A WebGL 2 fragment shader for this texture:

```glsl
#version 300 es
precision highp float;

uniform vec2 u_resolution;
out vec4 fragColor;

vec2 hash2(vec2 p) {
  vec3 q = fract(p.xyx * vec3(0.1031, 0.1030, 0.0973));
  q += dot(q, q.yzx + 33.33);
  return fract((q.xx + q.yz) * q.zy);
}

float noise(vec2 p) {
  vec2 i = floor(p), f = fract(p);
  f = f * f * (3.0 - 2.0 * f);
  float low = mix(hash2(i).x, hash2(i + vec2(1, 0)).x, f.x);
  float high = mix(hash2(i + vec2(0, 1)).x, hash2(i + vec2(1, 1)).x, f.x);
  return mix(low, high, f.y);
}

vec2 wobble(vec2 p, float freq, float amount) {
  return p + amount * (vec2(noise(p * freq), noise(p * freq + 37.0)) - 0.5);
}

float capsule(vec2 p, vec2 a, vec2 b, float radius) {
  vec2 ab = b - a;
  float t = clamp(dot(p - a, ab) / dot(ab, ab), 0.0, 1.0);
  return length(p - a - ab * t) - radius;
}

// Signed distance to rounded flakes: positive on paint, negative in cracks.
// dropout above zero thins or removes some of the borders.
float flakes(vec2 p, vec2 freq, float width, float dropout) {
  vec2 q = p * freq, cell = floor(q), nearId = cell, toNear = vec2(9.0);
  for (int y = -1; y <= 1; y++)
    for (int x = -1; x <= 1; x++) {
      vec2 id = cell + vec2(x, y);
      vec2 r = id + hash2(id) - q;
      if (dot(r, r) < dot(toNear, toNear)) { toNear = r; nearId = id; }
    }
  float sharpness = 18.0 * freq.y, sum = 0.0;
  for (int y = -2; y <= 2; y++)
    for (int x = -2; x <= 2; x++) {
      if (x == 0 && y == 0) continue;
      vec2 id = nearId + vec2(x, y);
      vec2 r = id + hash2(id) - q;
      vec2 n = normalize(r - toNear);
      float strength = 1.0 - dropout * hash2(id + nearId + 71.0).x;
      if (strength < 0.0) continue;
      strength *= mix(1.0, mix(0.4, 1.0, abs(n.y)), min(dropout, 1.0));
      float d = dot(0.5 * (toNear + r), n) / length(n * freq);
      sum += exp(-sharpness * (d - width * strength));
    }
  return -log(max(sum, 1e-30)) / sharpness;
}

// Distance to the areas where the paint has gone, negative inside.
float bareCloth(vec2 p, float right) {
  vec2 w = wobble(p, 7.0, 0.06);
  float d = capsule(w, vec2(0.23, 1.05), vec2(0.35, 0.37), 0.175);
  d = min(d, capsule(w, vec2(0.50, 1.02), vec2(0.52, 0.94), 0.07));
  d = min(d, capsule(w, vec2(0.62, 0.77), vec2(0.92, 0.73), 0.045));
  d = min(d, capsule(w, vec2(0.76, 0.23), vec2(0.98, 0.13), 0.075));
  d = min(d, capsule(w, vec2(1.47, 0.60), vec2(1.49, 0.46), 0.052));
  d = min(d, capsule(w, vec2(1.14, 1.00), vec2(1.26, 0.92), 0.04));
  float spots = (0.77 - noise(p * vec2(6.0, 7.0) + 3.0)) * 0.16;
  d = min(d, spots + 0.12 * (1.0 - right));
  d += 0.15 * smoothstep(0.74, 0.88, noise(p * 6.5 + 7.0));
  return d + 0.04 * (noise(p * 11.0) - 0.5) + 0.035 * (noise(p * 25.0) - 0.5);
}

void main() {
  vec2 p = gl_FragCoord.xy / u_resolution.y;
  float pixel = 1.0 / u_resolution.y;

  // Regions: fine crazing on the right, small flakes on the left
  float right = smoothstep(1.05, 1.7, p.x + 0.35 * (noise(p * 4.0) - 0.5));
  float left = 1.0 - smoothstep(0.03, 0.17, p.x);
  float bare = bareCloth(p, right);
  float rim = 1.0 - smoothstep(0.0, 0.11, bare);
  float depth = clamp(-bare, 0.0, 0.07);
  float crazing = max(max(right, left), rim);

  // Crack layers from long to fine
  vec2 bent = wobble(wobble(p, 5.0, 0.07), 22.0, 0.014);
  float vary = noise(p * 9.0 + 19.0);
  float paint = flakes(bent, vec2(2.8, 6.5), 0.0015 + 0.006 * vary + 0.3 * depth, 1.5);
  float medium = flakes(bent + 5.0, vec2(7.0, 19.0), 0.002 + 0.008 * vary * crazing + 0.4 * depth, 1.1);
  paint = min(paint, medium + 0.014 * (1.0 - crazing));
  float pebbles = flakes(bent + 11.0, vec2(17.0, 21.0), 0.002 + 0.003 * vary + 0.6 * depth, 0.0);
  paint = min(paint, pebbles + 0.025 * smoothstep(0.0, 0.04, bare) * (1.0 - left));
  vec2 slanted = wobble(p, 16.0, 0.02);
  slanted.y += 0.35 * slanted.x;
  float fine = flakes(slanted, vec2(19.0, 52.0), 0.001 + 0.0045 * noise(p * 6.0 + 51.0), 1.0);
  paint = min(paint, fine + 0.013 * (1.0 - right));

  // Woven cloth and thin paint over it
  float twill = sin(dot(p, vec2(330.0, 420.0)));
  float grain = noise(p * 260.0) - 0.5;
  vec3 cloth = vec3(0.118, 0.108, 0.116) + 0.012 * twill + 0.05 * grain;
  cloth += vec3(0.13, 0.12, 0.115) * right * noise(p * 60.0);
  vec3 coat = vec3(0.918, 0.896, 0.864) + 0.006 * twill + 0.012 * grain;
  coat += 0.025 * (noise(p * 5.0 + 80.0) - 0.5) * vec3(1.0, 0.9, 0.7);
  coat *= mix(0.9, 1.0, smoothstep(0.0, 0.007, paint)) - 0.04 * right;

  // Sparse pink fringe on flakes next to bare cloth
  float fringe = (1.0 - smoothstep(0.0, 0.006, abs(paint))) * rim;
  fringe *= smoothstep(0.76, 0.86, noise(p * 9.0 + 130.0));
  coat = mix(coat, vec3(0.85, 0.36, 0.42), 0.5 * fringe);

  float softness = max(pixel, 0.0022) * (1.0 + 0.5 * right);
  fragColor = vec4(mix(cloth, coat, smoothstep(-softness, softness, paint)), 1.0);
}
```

TRY IT -> To answer, copy each line from the material above that has the word "coat".

YOUR SOLUTION ->
  vec3 coat = vec3(0.918, 0.896, 0.864) + 0.006 * twill + 0.012 * grain;
  coat += 0.025 * (noise(p * 5.0 + 80.0) - 0.5) * vec3(1.0, 0.9, 0.7);
  coat *= mix(0.9, 1.0, smoothstep(0.0, 0.007, paint)) - 0.04 * right;
  coat = mix(coat, vec3(0.85, 0.36, 0.42), 0.5 * fringe);
  fragColor = vec4(mix(cloth, coat, smoothstep(-softness, softness, paint)), 1.0);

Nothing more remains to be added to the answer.